OCWD had determined that information on the piezometric level and water quality of each aquifer layer was required to optimize management of the recharge, storage, and recovery of groundwater.
A cost analysis indicated that for 10 zones through a depth of 1,500 ft, the Westbay System instrumentation would result in a total cost 55% to 65% lower than that for clustered wells or two five-well nests
The increased data density from the Westbay System multilevel wells provides OCWD with an unprecedented definition of groundwater flow and variations in water quality.
California residents depend on groundwater for drinking water supply
The Orange County Water District (OCWD) in Southern California, USA, is responsible for supplying clean water to more than 2 million residents in a 380-mi2 [970-km2] service area. The facilities have the capacity to recharge approximately 250,000 ac-ft [3.1x103m] of water per year by percolation along the channel of the Santa Ana River and off-channel basins.
Groundwater supplies more than 60% of the total water demand in the area and managing this groundwater resource is the OCWD's number one priority.
Water level and quality data required to optimize groundwater management
Management of groundwater over a large area is an involved process. Each year, 0CWD monitors groundwater levels, production, and recharge quantities to evaluate groundwater storage changes in the basin, replenishes the basin, and conducts an assessment program to pay for operating expenses and the cost of the imported replenishment water.
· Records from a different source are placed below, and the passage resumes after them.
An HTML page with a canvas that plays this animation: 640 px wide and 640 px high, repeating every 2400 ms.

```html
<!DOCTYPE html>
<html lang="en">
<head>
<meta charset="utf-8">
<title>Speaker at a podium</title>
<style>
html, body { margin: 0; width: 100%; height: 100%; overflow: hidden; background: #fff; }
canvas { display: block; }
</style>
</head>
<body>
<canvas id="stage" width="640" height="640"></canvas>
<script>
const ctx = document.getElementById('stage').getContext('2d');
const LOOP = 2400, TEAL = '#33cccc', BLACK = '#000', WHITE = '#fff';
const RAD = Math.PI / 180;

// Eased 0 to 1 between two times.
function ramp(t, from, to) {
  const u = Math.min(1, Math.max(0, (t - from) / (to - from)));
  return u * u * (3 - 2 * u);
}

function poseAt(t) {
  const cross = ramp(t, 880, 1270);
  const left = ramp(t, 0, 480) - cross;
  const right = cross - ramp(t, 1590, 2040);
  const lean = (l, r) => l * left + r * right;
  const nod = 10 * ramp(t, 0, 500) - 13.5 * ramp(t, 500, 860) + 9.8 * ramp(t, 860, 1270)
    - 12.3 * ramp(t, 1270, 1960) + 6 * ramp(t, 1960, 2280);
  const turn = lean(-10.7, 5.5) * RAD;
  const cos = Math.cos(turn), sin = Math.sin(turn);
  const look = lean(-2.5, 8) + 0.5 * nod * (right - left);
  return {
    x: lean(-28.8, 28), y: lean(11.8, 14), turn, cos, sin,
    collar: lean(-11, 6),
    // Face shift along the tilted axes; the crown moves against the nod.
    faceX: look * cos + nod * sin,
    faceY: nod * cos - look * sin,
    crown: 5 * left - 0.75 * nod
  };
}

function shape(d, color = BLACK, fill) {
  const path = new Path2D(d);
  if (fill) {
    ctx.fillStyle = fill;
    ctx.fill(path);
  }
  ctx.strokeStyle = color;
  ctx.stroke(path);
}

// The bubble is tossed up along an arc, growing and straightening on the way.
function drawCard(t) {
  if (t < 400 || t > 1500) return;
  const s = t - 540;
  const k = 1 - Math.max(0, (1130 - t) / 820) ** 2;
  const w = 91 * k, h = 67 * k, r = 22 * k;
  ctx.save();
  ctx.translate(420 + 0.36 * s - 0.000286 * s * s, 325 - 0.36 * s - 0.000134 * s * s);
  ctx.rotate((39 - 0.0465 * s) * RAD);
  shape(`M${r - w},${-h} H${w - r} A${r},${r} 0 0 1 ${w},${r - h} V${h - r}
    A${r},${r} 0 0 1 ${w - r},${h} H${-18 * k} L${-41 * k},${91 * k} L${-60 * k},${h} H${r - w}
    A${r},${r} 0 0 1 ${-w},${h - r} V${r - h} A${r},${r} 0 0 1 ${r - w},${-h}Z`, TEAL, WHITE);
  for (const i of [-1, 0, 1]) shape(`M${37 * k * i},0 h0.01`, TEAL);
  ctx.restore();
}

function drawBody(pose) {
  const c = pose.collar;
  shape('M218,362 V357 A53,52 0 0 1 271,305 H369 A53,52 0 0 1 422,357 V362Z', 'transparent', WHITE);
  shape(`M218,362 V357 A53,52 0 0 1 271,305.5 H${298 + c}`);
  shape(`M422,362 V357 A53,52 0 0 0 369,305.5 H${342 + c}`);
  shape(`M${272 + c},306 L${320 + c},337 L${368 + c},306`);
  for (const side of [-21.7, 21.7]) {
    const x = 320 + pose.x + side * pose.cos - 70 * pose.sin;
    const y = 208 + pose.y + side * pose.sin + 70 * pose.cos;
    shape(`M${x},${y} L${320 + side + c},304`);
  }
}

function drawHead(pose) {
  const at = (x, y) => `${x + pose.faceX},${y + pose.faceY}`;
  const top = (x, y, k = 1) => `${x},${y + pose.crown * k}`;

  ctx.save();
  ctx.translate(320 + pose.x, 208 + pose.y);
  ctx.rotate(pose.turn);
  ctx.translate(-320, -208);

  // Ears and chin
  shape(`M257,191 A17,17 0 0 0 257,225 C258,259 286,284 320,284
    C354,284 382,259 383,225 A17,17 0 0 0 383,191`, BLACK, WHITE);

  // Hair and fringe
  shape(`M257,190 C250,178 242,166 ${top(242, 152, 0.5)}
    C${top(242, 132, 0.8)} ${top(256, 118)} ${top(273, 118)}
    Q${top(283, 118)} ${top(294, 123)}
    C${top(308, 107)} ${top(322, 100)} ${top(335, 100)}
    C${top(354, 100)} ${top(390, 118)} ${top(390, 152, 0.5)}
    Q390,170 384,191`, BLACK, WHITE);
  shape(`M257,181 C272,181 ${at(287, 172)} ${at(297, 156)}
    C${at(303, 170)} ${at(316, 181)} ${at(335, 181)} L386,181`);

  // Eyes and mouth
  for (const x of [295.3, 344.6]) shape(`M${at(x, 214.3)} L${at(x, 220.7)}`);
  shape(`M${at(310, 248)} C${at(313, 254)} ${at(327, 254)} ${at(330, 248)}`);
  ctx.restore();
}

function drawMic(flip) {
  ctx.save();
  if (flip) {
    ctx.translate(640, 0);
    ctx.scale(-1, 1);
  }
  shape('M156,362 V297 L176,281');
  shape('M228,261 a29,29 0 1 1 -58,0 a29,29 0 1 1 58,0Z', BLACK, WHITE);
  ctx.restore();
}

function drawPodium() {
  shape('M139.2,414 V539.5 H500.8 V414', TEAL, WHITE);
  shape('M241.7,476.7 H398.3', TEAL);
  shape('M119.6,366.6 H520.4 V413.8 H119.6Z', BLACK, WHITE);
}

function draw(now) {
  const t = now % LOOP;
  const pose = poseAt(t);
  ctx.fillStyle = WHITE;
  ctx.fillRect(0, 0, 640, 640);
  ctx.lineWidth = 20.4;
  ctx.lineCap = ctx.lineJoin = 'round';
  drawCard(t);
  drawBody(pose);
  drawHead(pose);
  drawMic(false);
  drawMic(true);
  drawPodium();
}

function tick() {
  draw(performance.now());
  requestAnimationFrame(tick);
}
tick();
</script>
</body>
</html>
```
The district has an ongoing effort to increase available local water supplies through innovative programs such as expanding the capacity of existing percolation facilities, treating poor-quality water to make it useable, and reclaiming water.
The geology of the groundwater basin consists of alternating layers of uncemented fine- and coarse-grained sediments in a synclinal trough that plunges toward the northwest. Wellbores typically penetrate 10 to 15 different water-bearing layers over a depth of up to 1,500 ft 1460 mj. By the mid-1980s, 0CWD had determined that information on the piezometric level and water quality of each aquifer layer was required to optimize management of the recharge, storage, and recovery of groundwater.
Three methods of accessing the aquifer layers were considered:
- Cluster of separate wells, with each well completed in a separate zone
- Nest of wells with up to five well casings, each completed in a separate zone, in a single borehole
- Multilevel well using the Westbay System for groundwater monitoring